Up to that point, I had been a licensed, marry-and-bury, lead-worship-and-preach pastor for 17 very full-time years. But secretly, I wanted out. So I did what any people-fearing pastor would do: I didn’t tell anyone … until the Rams played the Steelers on Monday Night Football in November 2004. The Rams were losing that night, which put me in an awful mood. My mood carried into a garage cleanliness discussion with my wife—a discussion that eventually elevated to knock-down, drag-out proportions. My three daughters hid in their rooms while Dad spewed verbal wildfire all over the house.
I had become the man I promised never to become.
Burnout was never something I saw coming, but when it hit me, I was absolutely leveled. And the part of burnout I missed was this: the root cause of burnout had nothing to do with being tired, overworked, or underpaid (although I clearly possessed all three). For me, burnout happened when I became increasingly unable to inject my unique blend of passion and personality into an environment that could help meet a legitimate need in the world. That’s a clinical way of saying that I was a square peg in a round hole. My dreams were a million miles away from the dreams the position of “pastor” could provide.
My friend Jim tells me that burnout is “an exhaustion of the will.” I think he’s right. And when I look back on the whole experience, I see that a church staff environment can become a breeding ground for burnout. Here’s how it got a hold of me.
I lost grace. I had slowly become someone who was more interested in maintaining the standard than in helping those who couldn’t meet the standard. Everything and everyone began to frustrate me. Key leaders.

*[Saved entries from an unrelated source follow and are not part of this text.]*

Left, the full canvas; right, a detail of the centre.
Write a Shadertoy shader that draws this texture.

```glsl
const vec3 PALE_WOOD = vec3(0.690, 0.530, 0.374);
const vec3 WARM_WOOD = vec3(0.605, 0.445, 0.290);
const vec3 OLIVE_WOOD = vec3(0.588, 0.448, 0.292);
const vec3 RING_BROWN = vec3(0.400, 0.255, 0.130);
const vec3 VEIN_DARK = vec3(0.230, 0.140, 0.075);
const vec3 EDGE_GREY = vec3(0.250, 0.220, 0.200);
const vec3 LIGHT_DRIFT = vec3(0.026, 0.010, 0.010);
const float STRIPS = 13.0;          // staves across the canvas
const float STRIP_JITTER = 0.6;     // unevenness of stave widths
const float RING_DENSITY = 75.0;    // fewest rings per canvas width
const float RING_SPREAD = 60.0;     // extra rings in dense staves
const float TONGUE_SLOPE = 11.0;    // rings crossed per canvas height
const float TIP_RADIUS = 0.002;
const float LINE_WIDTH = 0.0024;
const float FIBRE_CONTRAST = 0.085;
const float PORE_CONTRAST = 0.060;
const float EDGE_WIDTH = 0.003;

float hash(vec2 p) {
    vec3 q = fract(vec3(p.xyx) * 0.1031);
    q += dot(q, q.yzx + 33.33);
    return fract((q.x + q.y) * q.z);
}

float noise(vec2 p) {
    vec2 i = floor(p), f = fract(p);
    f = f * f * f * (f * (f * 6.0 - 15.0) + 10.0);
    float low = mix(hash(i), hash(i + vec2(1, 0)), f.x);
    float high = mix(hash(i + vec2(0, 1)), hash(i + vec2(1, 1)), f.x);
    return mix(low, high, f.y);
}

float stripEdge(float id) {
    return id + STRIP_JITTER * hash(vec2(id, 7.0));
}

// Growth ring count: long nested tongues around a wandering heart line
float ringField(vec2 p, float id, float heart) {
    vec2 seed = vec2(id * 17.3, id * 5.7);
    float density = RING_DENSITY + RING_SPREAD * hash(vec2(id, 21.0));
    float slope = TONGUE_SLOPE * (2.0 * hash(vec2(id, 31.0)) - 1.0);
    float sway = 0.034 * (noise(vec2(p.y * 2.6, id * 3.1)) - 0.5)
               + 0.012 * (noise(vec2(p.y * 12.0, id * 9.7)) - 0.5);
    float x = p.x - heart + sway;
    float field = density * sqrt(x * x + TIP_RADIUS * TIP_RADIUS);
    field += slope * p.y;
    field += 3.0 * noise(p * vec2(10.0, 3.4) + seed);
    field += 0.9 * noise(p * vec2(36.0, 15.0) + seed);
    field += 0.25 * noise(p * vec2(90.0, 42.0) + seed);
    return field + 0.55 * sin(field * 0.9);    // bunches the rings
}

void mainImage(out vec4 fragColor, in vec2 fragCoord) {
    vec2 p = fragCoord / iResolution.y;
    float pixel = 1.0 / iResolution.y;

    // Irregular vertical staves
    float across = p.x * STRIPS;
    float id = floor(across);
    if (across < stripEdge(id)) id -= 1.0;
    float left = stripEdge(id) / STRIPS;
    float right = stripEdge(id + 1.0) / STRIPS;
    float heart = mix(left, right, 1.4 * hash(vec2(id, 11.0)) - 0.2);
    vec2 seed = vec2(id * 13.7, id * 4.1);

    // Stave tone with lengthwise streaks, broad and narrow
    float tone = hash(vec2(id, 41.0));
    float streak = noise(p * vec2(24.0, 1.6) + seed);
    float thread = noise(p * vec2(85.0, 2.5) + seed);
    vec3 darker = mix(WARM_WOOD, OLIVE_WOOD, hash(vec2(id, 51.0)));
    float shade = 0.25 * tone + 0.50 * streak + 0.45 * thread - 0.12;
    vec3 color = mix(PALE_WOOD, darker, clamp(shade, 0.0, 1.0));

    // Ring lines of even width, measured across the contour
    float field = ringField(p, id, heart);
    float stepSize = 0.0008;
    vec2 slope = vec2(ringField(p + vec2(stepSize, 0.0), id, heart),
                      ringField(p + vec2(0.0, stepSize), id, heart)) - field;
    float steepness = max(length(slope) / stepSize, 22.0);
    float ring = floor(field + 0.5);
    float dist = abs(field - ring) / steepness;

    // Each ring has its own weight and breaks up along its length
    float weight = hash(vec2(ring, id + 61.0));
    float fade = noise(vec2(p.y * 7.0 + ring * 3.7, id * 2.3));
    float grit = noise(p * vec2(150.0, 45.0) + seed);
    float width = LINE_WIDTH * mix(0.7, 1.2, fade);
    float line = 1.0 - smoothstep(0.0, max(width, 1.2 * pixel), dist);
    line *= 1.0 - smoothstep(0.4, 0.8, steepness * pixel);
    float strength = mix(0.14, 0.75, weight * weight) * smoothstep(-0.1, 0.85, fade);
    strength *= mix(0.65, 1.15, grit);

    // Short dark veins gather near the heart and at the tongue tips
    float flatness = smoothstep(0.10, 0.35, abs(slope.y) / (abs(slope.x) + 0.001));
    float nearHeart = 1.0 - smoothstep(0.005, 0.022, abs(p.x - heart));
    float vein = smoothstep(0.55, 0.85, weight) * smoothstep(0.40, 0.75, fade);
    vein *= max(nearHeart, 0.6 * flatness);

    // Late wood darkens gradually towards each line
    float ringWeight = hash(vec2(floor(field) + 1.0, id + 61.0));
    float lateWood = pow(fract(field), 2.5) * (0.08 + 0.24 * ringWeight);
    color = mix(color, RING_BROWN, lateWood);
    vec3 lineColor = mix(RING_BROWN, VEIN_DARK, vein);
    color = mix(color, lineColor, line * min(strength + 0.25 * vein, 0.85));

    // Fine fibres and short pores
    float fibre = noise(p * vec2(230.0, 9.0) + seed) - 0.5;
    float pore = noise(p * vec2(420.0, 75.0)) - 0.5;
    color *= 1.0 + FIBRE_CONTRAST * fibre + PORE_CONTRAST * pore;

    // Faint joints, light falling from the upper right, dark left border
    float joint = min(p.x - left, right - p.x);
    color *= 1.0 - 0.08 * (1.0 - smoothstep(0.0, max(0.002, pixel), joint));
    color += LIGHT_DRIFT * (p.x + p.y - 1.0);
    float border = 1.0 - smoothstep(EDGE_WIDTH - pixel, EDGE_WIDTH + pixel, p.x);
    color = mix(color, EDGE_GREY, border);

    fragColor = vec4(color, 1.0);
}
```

Musicians. Graphic Designers. Web guys. Drummers who thought “softer” meant “slower.” Everyone.
I dreamed of other occupations. I’d wonder what it would be like to be a school teacher, a filmmaker, a circuit speaker, a barista, or best of all—an entrepreneur who owned his own business.

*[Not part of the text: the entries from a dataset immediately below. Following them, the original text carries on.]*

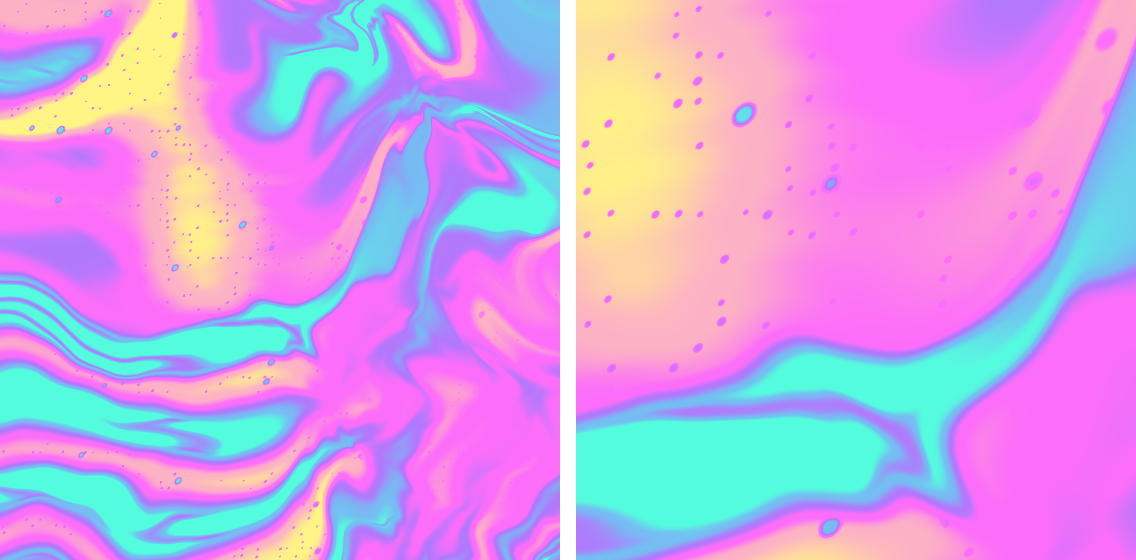
Left: the whole. Right: its middle third, enlarged.
This texture is drawn by a three.js fragment shader. Its source:

```glsl
#define CALM_WARP 0.16
#define SWIRL_WARP 0.85
#define WARP_SCALE 2.8
#define BAND_FREQ 40.0
#define STRAND_GAIN 1.35
#define VEIN_WIDTH 0.07
#define SPECK_GRID 75.0
#define DROP_GRID 24.0

varying vec2 vUv;

vec2 hash2(vec2 p) {
  p = vec2(dot(p, vec2(127.1, 311.7)), dot(p, vec2(269.5, 183.3)));
  return fract(sin(p) * 43758.55);
}

float gradCorner(vec2 cell, vec2 f, vec2 corner) {
  return dot(hash2(cell + corner) * 2.0 - 1.0, f - corner);
}

float gradNoise(vec2 p) {
  vec2 i = floor(p), f = fract(p);
  vec2 u = f * f * f * (f * (f * 6.0 - 15.0) + 10.0);
  vec2 e = vec2(0.0, 1.0);
  return mix(mix(gradCorner(i, f, e.xx), gradCorner(i, f, e.yx), u.x),
             mix(gradCorner(i, f, e.xy), gradCorner(i, f, e.yy), u.x), u.y);
}

float bump(float x, float width) {
  return exp(-x * x / (width * width));
}

// Repeated domain warping folds the fluid into curls
vec2 swirl(vec2 p, float strength) {
  float freq = WARP_SCALE;
  for (int i = 0; i < 4; i++) {
    vec2 q = p * freq + float(i) * 7.3;
    p += strength * vec2(gradNoise(q), gradNoise(q + 31.7)) / freq;
    freq *= 1.75;
  }
  return p;
}

// Height above the main stream, which runs flat and then climbs right
float streamHeight(vec2 p) {
  float climb = 0.072 * log(1.0 + exp((p.x - 0.48) / 0.08));
  return p.y - 0.36 - climb - 0.08 * smoothstep(0.24, 0.02, p.x);
}

// Broad soft dome with a bright arc at the upper left
float domeTone(vec2 p) {
  float arc = p.y - 0.755 - 3.0 * p.x * p.x;
  float left = smoothstep(0.36, 0.1, p.x);
  float tone = 0.53 + 0.12 * cos((p.y - 0.63) * 36.0) * left;
  tone += 0.25 * gradNoise(p * vec2(3.0, 6.0));
  tone += 0.55 * bump(arc, 0.025 + 0.22 * p.x);
  tone -= 0.32 * bump(arc - 0.1, 0.045) * left;
  tone += 0.12 * smoothstep(0.14, 0.22, arc) * left;
  float axis = 0.3 + 0.25 * (0.85 - p.y);
  float core = bump(p.x - axis, 0.11) * smoothstep(0.36, 0.5, p.y);
  return tone + core * mix(0.18, 0.5, p.y);
}

// Alternating bands below the stream, pooling toward the left
float bandTone(vec2 p, float height) {
  float wobble = 2.6 * gradNoise(p * vec2(3.0, 5.0) + 4.0);
  float bias = mix(-0.14, 0.14, smoothstep(0.15, 0.55, p.x));
  return 0.4 + bias - 0.46 * cos(height * BAND_FREQ + wobble);
}

float strandTone(vec2 q) {
  return 0.4 + STRAND_GAIN * gradNoise(q) + 0.4 * gradNoise(q * 2.3 + 9.0);
}

// Scattered slanted droplets, one at most per cell
float droplets(vec2 p, float grid, float chance, float radius) {
  vec2 cell = floor(p * grid);
  vec2 r = hash2(cell + grid);
  vec2 d = fract(p * grid) - 0.35 - 0.3 * hash2(cell + 5.0);
  d = vec2(d.x + d.y, (d.y - d.x) * 1.5) * 0.707;
  float size = radius * (0.5 + 0.5 * r.y);
  return step(r.x, chance) * smoothstep(size + 0.08, size - 0.08, length(d));
}

vec3 palette(float t) {
  vec3 c = vec3(0.33, 0.99, 0.87);
  c = mix(c, vec3(0.46, 0.74, 0.95), smoothstep(0.09, 0.2, t));
  c = mix(c, vec3(0.70, 0.47, 0.99), smoothstep(0.2, 0.37, t));
  c = mix(c, vec3(0.99, 0.43, 0.98), smoothstep(0.38, 0.52, t));
  c = mix(c, vec3(0.99, 0.70, 0.77), smoothstep(0.58, 0.78, t));
  return mix(c, vec3(1.0, 0.96, 0.52), smoothstep(0.8, 1.0, t));
}

void main() {
  vec2 uv = vUv;

  // Calm left, curling right, fanned strands at the lower right
  float turb = smoothstep(0.42, 0.7, uv.x + 0.22 * smoothstep(0.6, 0.9, uv.y));
  float fan = smoothstep(0.58, 0.76, uv.x) * smoothstep(0.45, 0.25, uv.y);
  vec2 p = swirl(uv, mix(CALM_WARP, SWIRL_WARP, turb * (1.0 - 0.65 * fan)));
  float height = streamHeight(p);
  vec2 flow = vec2(height * 5.5, (p.x + p.y) * 1.7);

  // Layer the regions into one tone
  float tone = mix(bandTone(p, height), domeTone(p), smoothstep(0.0, 0.07, height));
  float curls = turb * smoothstep(0.08, 0.3, uv.y + 0.4 * (uv.x - 0.5));
  tone = mix(tone, strandTone(flow + 2.0), curls * 0.9);
  tone = mix(tone, strandTone(vec2((p.x - 0.4 * p.y) * 10.0, p.y * 1.5)), fan);
  tone = mix(tone, 0.04, smoothstep(0.055, 0.025, abs(height)) * (1.0 - 0.5 * turb));
  tone += 0.06 * gradNoise(flow * vec2(6.0, 2.5));

  // Thin veins drawn out along the flow inside the cool areas
  float vein = smoothstep(VEIN_WIDTH, 0.0, abs(gradNoise(flow * vec2(2.6, 1.2) + 17.0)));
  tone = max(tone, 0.0) + 0.3 * vein * smoothstep(0.2, 0.05, tone);

  // Specks and drops floating on the warm areas
  float warm = smoothstep(0.5, 0.7, tone) * (1.0 - 0.8 * turb);
  tone = mix(tone, 0.36, 0.8 * warm * droplets(uv, SPECK_GRID, 0.2, 0.24));
  tone = mix(tone, 0.14, warm * droplets(uv, DROP_GRID, 0.1, 0.2));

  gl_FragColor = vec4(palette(tone), 1.0);
}
```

I dreaded the end of vacations. Two days before my vacations ended, I began to get in bad moods and would have given anything to just drive to Montana, find a cabin, and live in seclusion for the rest of my days. (I think that’s also called “depression.”)
I didn’t believe anything noteworthy was being accomplished. I felt like I was putting in my time just to maintain the program, not to change the world.
I experienced increased migraines. We all have one prominent physical ailment that exerts itself when our emotions are undernourished. For me, it has always been migraines.
Nothing was going to change at the church. More importantly, nothing was going to change in my heart. So the morning after the Rams loss, I met with the senior pastor of my church and resigned.
My first two months out of pastoral ministry were like an HD video with a heavy Gaussian blur. My only desire was to make breakfast every morning, then take the girls to school. There was literally nothing beyond that. Somewhere during that time, God led me to purchase The Journey of Desire by John Eldredge. For the first time in my life, I could actually discern my own God-given desires outside of the assumptions of pastoral work in a local church. Through an emotional 15-month process, I discovered me. I discovered that I love being a dad and that I had a lot of making up to do.
I discovered that I am a risk-taker and an entrepreneur. I discovered that I love to preach but with media, not spoken words. I discovered that I needed to live into, and out of, a Kingdom-grace in all of my relationships with people. I discovered that I needed to stop following the principles of Jesus and start following His person. And finally, I discovered that I was a terrible employee and that I needed to be the leader, but one who leads from the middle of a group of close friends.
Talk to anyone who’s found the exact point where their God-given passions intersect with the world’s greatest need, and you won’t find burnout at those crossroads. Talk to leaders who are living the exact dream God has given them, while making a difference in the world, and burnout simply isn’t present. That’s because they’re pouring their lives into people and systems (and here’s the key) because it’s exactly what they want to do. Label it “calling,” “passion,” or “desire.” Call it whatever you want, but these people would be doing this exact job for no money at all.
I want to be clear. Burnout is a very real thing. I’m not questioning its existence. I’m questioning its root cause. And I really don’t think the root cause is being overworked and underpaid. I think the primary cause is our inability to marry our deepest God-given passions and desires to a structure or organization where we honestly believe that God can change the world through us.
Gary Molander is an extremely fulfilled husband, father, and business owner. The beta version of an organization in which his deepest desires are married to a legitimate need in the world is called Floodgate Productions.